## Instructions to follow
Read the lines below, and copy any that contain the string "grey".

## Exercise inputs
*** Block opens ***

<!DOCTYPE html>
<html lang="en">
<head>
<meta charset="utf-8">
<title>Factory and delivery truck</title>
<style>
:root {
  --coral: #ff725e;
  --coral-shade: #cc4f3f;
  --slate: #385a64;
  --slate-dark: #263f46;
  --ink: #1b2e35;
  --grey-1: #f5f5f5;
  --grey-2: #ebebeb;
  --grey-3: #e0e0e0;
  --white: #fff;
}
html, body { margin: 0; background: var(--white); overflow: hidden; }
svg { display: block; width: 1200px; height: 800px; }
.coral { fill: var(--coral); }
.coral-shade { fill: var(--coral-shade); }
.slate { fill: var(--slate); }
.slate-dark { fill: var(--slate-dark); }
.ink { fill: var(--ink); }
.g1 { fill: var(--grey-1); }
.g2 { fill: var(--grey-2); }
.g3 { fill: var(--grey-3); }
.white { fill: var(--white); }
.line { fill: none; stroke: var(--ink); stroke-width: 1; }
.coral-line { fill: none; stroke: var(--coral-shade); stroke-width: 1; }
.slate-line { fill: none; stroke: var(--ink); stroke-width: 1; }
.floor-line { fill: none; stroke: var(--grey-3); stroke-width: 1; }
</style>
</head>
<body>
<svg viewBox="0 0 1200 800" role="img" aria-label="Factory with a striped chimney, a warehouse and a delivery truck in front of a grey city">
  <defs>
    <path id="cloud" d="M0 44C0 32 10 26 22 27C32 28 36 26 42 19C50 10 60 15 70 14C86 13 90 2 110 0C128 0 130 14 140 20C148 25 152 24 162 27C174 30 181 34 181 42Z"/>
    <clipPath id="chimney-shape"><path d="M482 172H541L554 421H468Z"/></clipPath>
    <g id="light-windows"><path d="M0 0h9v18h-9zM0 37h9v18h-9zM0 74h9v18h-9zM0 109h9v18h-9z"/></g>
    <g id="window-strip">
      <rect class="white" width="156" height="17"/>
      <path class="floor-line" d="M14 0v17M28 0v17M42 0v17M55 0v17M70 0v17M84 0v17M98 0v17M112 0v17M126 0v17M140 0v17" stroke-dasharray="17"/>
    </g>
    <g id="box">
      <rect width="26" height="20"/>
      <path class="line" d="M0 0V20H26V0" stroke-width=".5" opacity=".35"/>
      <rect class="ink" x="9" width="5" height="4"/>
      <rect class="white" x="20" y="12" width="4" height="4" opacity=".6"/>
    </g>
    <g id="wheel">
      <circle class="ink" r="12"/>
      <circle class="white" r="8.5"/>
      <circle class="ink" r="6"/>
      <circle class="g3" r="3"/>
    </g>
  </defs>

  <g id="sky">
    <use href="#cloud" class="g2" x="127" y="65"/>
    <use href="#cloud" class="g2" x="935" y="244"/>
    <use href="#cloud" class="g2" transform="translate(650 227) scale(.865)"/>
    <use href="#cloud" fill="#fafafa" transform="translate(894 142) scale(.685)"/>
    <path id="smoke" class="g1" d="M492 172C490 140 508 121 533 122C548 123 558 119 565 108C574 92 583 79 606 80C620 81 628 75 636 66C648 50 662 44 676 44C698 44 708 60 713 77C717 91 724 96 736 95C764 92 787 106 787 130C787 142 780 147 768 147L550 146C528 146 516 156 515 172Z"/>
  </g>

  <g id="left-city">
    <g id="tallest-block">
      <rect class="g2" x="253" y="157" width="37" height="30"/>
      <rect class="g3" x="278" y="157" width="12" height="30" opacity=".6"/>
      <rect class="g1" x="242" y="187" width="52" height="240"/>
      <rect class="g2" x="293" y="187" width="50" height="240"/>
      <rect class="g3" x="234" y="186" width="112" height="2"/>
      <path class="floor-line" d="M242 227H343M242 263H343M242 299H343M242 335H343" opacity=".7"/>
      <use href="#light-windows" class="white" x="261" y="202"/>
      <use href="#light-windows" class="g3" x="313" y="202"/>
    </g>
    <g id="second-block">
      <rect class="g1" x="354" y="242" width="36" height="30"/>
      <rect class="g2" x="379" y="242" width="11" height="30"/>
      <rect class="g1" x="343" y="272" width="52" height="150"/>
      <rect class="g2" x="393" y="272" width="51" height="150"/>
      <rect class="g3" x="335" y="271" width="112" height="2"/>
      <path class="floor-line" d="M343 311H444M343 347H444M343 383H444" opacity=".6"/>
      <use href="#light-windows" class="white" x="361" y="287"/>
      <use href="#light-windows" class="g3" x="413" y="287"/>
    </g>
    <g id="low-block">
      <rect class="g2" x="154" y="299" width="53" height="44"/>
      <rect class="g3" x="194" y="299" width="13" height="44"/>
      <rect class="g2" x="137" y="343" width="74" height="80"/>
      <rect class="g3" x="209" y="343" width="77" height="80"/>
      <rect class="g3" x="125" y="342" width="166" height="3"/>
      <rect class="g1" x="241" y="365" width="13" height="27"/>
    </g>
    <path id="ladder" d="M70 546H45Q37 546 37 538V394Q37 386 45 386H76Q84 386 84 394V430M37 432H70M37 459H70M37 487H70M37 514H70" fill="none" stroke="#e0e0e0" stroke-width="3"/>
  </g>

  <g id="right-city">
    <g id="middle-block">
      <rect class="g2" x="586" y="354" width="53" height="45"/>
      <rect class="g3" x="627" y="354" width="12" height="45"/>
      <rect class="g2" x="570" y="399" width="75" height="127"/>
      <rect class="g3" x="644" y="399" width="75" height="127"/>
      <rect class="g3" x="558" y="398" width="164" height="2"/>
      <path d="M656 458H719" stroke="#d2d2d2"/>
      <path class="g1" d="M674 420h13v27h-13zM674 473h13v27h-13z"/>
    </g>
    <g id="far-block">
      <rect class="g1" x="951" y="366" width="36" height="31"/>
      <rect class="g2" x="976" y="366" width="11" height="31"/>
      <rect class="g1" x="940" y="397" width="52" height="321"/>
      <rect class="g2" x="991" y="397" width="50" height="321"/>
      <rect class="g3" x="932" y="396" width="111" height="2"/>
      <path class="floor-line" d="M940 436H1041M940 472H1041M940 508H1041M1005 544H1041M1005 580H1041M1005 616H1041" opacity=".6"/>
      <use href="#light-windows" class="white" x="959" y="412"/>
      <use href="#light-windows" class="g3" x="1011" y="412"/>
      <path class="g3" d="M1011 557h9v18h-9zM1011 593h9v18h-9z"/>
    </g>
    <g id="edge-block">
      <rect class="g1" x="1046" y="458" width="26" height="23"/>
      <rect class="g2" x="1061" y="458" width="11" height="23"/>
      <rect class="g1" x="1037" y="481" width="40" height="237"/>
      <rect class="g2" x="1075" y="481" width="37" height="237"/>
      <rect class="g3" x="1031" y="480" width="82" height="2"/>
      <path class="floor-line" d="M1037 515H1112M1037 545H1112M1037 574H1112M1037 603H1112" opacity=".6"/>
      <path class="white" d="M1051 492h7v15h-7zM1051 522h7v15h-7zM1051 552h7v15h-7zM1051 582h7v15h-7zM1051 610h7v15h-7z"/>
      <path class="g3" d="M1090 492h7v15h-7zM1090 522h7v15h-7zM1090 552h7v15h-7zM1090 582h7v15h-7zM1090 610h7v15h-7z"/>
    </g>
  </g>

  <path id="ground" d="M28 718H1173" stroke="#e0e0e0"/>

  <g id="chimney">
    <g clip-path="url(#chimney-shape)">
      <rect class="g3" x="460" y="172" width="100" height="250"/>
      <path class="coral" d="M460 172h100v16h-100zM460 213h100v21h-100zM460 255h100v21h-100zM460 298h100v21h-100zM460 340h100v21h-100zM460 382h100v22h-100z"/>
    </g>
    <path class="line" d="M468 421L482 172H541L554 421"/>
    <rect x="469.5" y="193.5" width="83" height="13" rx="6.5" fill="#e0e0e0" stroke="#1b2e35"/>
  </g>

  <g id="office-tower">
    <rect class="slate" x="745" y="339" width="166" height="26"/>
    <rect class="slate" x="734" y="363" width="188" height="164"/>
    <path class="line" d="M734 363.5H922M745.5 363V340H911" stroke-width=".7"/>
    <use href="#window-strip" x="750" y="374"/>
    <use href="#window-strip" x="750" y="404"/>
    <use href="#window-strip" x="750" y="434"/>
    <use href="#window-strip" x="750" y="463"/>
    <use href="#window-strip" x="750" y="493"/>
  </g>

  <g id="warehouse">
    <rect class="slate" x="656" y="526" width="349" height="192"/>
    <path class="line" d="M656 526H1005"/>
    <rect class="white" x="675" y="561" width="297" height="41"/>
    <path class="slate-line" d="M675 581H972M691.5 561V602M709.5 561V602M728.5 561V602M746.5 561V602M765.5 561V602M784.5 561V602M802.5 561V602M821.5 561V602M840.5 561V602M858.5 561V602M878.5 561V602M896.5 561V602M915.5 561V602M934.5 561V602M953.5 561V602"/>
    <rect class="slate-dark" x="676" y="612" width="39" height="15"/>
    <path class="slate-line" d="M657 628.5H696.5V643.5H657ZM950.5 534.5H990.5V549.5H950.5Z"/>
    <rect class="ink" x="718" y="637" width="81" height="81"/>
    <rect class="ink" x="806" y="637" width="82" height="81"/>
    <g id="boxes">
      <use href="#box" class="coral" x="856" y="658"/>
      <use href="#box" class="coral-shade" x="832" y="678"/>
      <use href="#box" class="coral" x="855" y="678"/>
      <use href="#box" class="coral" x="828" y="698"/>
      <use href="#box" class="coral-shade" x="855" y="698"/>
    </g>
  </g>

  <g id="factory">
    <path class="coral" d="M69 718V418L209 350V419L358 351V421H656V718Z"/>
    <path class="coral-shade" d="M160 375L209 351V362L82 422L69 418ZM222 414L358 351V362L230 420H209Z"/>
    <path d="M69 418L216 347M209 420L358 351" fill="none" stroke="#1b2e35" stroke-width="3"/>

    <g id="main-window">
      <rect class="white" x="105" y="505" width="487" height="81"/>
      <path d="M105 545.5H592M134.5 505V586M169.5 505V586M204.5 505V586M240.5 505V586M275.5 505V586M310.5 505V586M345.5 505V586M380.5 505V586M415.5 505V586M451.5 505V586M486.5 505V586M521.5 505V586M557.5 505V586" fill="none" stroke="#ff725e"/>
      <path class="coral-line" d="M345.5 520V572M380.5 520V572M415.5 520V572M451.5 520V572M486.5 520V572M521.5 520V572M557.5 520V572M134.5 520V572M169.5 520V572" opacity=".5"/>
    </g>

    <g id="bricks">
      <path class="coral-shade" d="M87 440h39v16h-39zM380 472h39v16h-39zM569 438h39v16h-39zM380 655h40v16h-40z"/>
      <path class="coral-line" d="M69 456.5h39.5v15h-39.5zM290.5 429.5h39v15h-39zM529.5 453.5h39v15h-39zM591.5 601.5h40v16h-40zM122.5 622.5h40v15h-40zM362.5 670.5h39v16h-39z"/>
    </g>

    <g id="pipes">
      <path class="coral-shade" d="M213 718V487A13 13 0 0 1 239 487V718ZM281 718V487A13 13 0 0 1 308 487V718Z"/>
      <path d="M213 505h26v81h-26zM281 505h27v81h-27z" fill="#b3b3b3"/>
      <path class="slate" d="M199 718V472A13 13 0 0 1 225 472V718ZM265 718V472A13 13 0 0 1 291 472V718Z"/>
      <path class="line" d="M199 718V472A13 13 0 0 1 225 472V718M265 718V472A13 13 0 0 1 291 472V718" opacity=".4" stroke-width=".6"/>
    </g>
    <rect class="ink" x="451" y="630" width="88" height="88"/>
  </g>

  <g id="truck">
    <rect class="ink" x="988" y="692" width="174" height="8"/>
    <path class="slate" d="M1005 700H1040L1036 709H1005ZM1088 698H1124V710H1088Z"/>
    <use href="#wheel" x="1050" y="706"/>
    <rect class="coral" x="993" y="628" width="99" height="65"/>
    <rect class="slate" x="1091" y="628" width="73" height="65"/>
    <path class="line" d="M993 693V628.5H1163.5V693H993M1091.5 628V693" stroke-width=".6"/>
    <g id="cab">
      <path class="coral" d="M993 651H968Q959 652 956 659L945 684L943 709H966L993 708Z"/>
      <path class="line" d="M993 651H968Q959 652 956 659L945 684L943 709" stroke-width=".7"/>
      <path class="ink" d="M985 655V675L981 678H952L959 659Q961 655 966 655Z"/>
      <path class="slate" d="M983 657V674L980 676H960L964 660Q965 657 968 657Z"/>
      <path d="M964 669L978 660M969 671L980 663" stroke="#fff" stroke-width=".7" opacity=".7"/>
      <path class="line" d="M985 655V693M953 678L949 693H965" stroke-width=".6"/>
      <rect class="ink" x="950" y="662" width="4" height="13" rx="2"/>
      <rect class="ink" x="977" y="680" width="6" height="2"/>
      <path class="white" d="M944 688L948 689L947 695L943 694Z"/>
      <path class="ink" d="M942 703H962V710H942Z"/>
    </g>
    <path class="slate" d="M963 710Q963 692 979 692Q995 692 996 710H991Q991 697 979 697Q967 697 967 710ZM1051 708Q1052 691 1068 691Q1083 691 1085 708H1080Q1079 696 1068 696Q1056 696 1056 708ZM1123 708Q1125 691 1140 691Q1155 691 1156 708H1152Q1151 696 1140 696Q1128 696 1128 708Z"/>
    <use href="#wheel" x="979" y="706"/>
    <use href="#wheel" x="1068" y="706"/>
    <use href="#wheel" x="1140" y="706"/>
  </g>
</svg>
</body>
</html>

*** Block closes ***

## Solution to the problem
  --grey-1: #f5f5f5;
  --grey-2: #ebebeb;
  --grey-3: #e0e0e0;
.g1 { fill: var(--grey-1); }
.g2 { fill: var(--grey-2); }
.g3 { fill: var(--grey-3); }
.floor-line { fill: none; stroke: var(--grey-3); stroke-width: 1; }
<svg viewBox="0 0 1200 800" role="img" aria-label="Factory with a striped chimney, a warehouse and a delivery truck in front of a grey city">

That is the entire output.